Re: Shaun Black’s August 24 column “Bad strategy to close bad schools”: This may be well-meaning, but it is also misguided.

Over 50 years ago, I attended one of those elementary schools that would rank in the bottom 5 percent. The excuses for the poor performance back then were many: the children in the area were too poor, there were too many immigrants, the students did not care enough, the parents were not involved enough, the school did not have enough resources, etc.

None of those things were actually true. As a sixth grader, I heard all the excuses but I also saw that no one did anything to improve the school’s performance. I went to my parents and asked them to make a huge sacrifice and send me to a local Catholic School for the 7th grade. They went into debt to send me there even though that particular school was a bargain and they were already paying taxes for my public school education.

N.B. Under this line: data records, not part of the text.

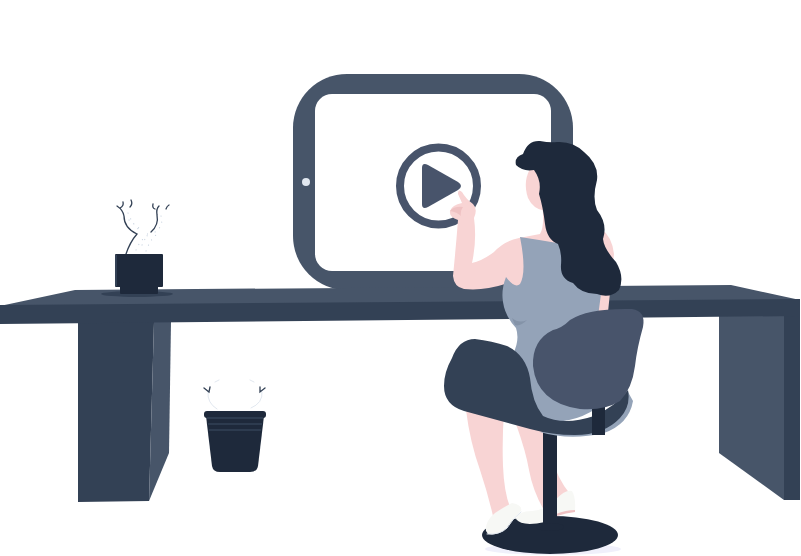
<!DOCTYPE html>
<html lang="en">
<head>
<meta charset="utf-8">
<title>Woman at a desk touching a play button</title>
<style>
:root {
  --paper: #ffffff;
  --slate: #475569;
  --slate-deep: #334155;
  --ink: #1e293b;
  --play: #48546b;
  --dress: #94a3b8;
  --dress-fold: #8493a8;
  --skin: #f8d4d4;
  --skin-fold: #efc2c3;
  --shoe: #f7f8f5;
  --mist: #e2e8f0;
}
html, body { margin: 0; background: var(--paper); overflow: hidden; }
svg { display: block; width: 801px; height: 556px; }
.paper { fill: var(--paper); }
.slate { fill: var(--slate); }
.slate-deep { fill: var(--slate-deep); }
.ink { fill: var(--ink); }
.play { fill: var(--play); }
.dress { fill: var(--dress); }
.dress-fold { fill: var(--dress-fold); }
.skin { fill: var(--skin); }
.skin-fold { fill: var(--skin-fold); }
.shoe { fill: var(--shoe); }
.mist { fill: var(--mist); }
.stem { fill: none; stroke: var(--slate-deep); stroke-width: 1.3; stroke-linecap: round; }
.faint { fill: none; stroke: var(--mist); stroke-width: 1; stroke-linecap: round; }
.spines { fill: none; stroke: #cbd5e1; stroke-width: 1.2; stroke-linecap: round; stroke-dasharray: 0.1 6; }
.band { stroke: var(--slate-deep); stroke-width: 1.5; }
</style>
</head>
<body>
<svg viewBox="0 0 801 556" role="img" aria-label="A woman on a swivel chair touches the play button of a large tablet on a desk">

  <g id="tablet">
    <rect class="slate" x="293" y="74" width="280" height="216" rx="54"/>
    <rect class="paper" x="315" y="94" width="236" height="177" rx="17"/>
    <circle class="mist" cx="306" cy="182" r="4"/>
  </g>

  <g id="play-button">
    <circle cx="438.500" cy="186" r="38.500" fill="none" stroke="var(--play)" stroke-width="8"/>
    <path class="play" d="M422 168Q422 162 428 165L458 182Q464 186 458 190L428 207Q422 210 422 204Z"/>
  </g>

  <g id="desk">
    <polygon class="slate-deep" points="78,322 154,322 149,501 78,502"/>
    <polygon class="slate" points="154,322 171,321 169,453 149,501"/>
    <polygon class="slate" points="719,316 784,316 784,500 719,453"/>
    <polygon class="slate-deep" points="784,314 800,314 800,500 784,500"/>
    <polygon class="slate" points="75,290 731,285 800,300 800,302 0,306"/>
    <polygon class="slate-deep" points="0,305 800,299 800,316 0,324"/>
  </g>

  <g id="cactus">
    <ellipse class="slate-deep" cx="137" cy="294" rx="36" ry="3"/>
    <path class="stem" d="M126 254Q130 242 137 234Q124 228 124 216Q123 210 117 206M120 208Q124 206 123 202M130 207Q133 204 131 200M151 232Q159 225 157 215Q156 209 159 206M155 209Q152 208 153 204M166 209Q167 206 169 205"/>
    <path class="spines" d="M128 213Q133 226 142 232M136 250Q142 236 152 234M146 251Q150 240 156 235M161 216Q164 226 155 232M142 245L150 229M129 220L139 228"/>
    <rect class="ink" x="120" y="285" width="38" height="9" rx="1"/>
    <rect class="ink" x="115" y="254" width="48" height="33" rx="1"/>
    <rect class="slate-deep" x="115" y="255" width="2" height="31"/>
  </g>

  <g id="bin">
    <path class="faint" d="M208 392Q207 403 217 409M215 382L219 380M250 380L254 382M262 392Q263 403 251 408"/>
    <path class="stem" d="M204 388L209 392L210 387M265 388L260 392L260 387"/>
    <path class="ink" d="M206 416L264 416L258 466Q257 472 250 472L220 472Q213 472 212 466Z"/>
    <rect class="ink" x="204" y="411" width="62" height="7" rx="3"/>
    <path class="band" d="M207 418H263M208 424H262M209 430H261"/>
  </g>

  <g id="chair-foot">
    <ellipse cx="553" cy="549" rx="68" ry="6" fill="#f0f0fb"/>
    <ellipse class="ink" cx="550" cy="535" rx="68" ry="19"/>
  </g>

  <g id="legs">
    <path class="skin" d="M516 424Q526 452 529 470Q533 492 545 512L570 494Q557 478 552 458L546 424Z"/>
    <path class="skin" d="M466 410Q470 442 480 470Q488 494 493 516L510 507Q504 492 503 466Q502 440 504 412Z"/>
    <path class="shoe" d="M516 519Q518 511 532 511Q546 510 556 499Q566 489 572 491Q576 498 575 510Q556 515 545 522Q522 527 516 519Z"/>
    <path class="skin-fold" d="M556 514Q566 510 575 510L575 512Q566 513 557 516Z"/>
    <path class="shoe" d="M486 531Q485 521 495 513Q504 507 512 503Q523 505 521 511Q512 519 507 528Q498 536 488 534Z"/>
    <path class="faint" d="M487 534Q500 535 507 528Q513 518 521 512"/>
  </g>

  <g id="chair-post">
    <rect class="ink" x="543" y="428" width="14" height="100"/>
    <ellipse class="ink" cx="550" cy="527" rx="14" ry="4"/>
  </g>

  <g id="far-arm">
    <path class="skin" d="M600 228Q612 236 614 254L608 312L598 312L600 284Z"/>
  </g>

  <g id="body">
    <path class="skin" d="M542 204Q545 226 540 234L519 238Q504 241 494 252Q482 261 472 263Q477 240 474 218Q478 209 473 204Q466 199 462 192Q458 188 458 194L462 203Q452 205 450 211Q449 217 458 220Q456 246 453 276Q454 287 464 289Q484 291 505 284L524 292L575 285L585 236L562 204Z"/>
    <path class="skin-fold" d="M450 211Q454 206 463 207Q460 211 461 216Q457 212 450 211Z"/>
    <path class="dress" d="M520 237Q540 240 563 244L602 282Q600 310 594 334L610 398Q580 425 546 421L522 396L513 354Q520 340 516 328Q505 316 503 302Q501 290 506 277Q515 289 520 284Q527 272 520 237Z"/>
    <path class="dress-fold" d="M512 318Q519 324 527 320Q520 327 515 325Z"/>
  </g>

  <g id="head">
    <path class="skin" d="M532 166Q522 180 528 198Q533 209 545 211L558 188L546 164Z"/>
    <path class="ink" d="M516 165Q514 157 523 154Q528 140 540 141Q550 143 557 142Q573 141 584 152Q599 164 597 180Q592 198 597 210Q608 224 603 239Q604 249 616 262Q625 277 619 290Q610 299 597 294Q581 294 573 283Q560 279 561 265Q562 253 558 244Q547 240 545 224Q543 207 539 194Q542 181 534 170Q523 172 516 165Z"/>
  </g>

  <g id="skirt-and-seat">
    <path class="dress" d="M540 432Q570 441 604 433Q629 424 633 401L628 392L600 420Z"/>
    <path class="slate-deep" d="M444 386Q444 372 452 358Q459 339 475 339Q492 341 507 346Q526 355 530 378Q532 402 543 416Q564 426 594 416Q616 406 628 390Q631 406 620 418Q604 435 575 435Q552 435 530 429L464 411Q444 405 444 386Z"/>
  </g>

  <g id="chair-back">
    <rect class="ink" x="592" y="402" width="13" height="33"/>
    <path class="play" d="M533 366Q532 340 553 330Q562 328 570 320Q588 308 632 309Q646 311 643 327Q637 348 635 366Q632 389 620 401Q604 411 580 409Q537 403 533 366Z"/>
  </g>

</svg>
</body>
</html>
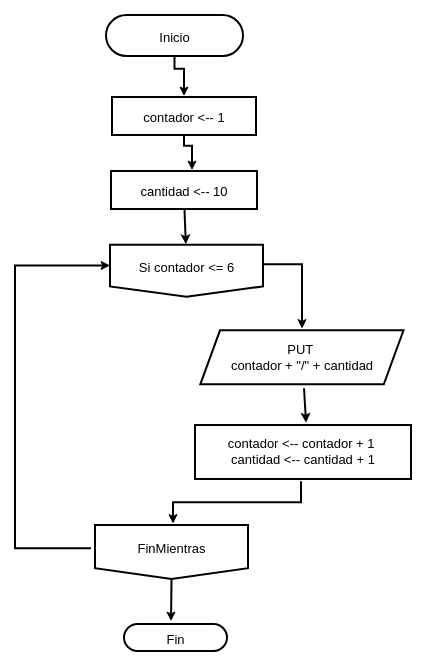
<!DOCTYPE html>
<html lang="es">
<head>
<meta charset="utf-8">
<title>Diagrama de flujo: contador y cantidad</title>
<style>
:root { --paper: #fff; --ink: #000; }
* { box-sizing: border-box; }
html, body { margin: 0; overflow: hidden; background: var(--paper); }
.flowchart {
  position: relative; width: 424px; height: 664px; overflow: hidden;
  background: var(--paper); color: var(--ink);
  font: 13px/16px "Liberation Sans", Arial, sans-serif;
}
.lines { position: absolute; inset: 0; display: block; }
.lines path, .lines polygon { fill: none; stroke: var(--ink); stroke-width: 2; stroke-miterlimit: 10; }
.lines .tip { fill: var(--ink); stroke-width: 1; }
.node {
  position: absolute; display: flex; flex-direction: column;
  align-items: center; justify-content: center;
  text-align: center; white-space: pre;
}
.terminal, .process { border: 2px solid var(--ink); background: var(--paper); }
.terminal { border-radius: 24px; }
.start { left: 105px; top: 14px; width: 139px; height: 43px; padding-top: 4px; }
.set-counter { left: 111px; top: 96px; width: 146px; height: 40px; padding-top: 4px; }
.set-amount { left: 110px; top: 170px; width: 148px; height: 40px; padding-top: 3px; }
.condition { left: 110px; top: 245px; width: 153px; height: 46px; }
.output { left: 200px; top: 331px; width: 204px; height: 54px; }
.increment { left: 194px; top: 424px; width: 218px; height: 56px; }
.loop-end { left: 95px; top: 525px; width: 153px; height: 47px; }
.end { left: 123px; top: 623px; width: 105px; height: 29px; padding-top: 4px; }
</style>
</head>
<body>
<main class="flowchart">
  <svg class="lines" width="424" height="664" viewBox="0 0 424 664" aria-hidden="true">
    <defs>
      <polygon id="tip" class="tip" points="0,0 -4,-8 0,-6 4,-8"/>
    </defs>
    <g class="shapes">
      <polygon points="110,244.8 263,244.8 263,286.4 186.5,296.8 110,286.4"/>
      <polygon points="220,330.3 403.5,330.3 383.8,384.3 200.3,384.3"/>
      <polygon points="95,525 248,525 248,568.2 171.5,579 95,568.2"/>
    </g>
    <g class="connectors">
      <path d="M174.5 57V68.8H184V90"/>
      <path d="M184 136V145.8H192V164"/>
      <path d="M184.5 210L185.6 238"/>
      <path d="M263 264.3H302V322"/>
      <path d="M304 388.3L305.7 416"/>
      <path d="M301 481.3V502.3H173V517"/>
      <path d="M91 548.2H15V265.5H104"/>
      <path d="M171.5 579L171.1 615"/>
    </g>
    <g class="arrowheads">
      <use href="#tip" x="184" y="95"/>
      <use href="#tip" x="192" y="169"/>
      <use href="#tip" transform="translate(185.8 243) rotate(-2)"/>
      <use href="#tip" x="302" y="327.5"/>
      <use href="#tip" transform="translate(306 421.5) rotate(-3)"/>
      <use href="#tip" x="173" y="522.5"/>
      <use href="#tip" transform="translate(109 265.5) rotate(-90)"/>
      <use href="#tip" x="171" y="620"/>
    </g>
  </svg>
  <div class="node terminal start">Inicio</div>
  <div class="node process set-counter">contador &lt;-- 1</div>
  <div class="node process set-amount">cantidad &lt;-- 10</div>
  <div class="node condition">Si contador &lt;= 6</div>
  <div class="node output"><span>PUT </span><span>contador + "/" + cantidad</span></div>
  <div class="node process increment"><span>contador &lt;-- contador + 1 </span><span>cantidad &lt;-- cantidad + 1</span></div>
  <div class="node loop-end">FinMientras</div>
  <div class="node terminal end">Fin</div>
</main>
</body>
</html>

Even though I was one of the highest achievers ever at that public school (I received several awards for academics), the nuns at the Catholic school recommended that I be held back two years since experience had shown them that students from my school vastly under-performed. They were right, and I was a full two years behind my classmates even though I had achieved straight-A’s at the public school. It took me another two years of studying virtually every night to catch up with my classmates.

It should take a lot to close a school, and we should not take that action likely. But after too many years of under performance, we must think of all the kids who went to an under performing school who suffered a terrible education.

I was fortunate and my parents sacrificed, but others aren’t so lucky.

Gary Radtke, Brighton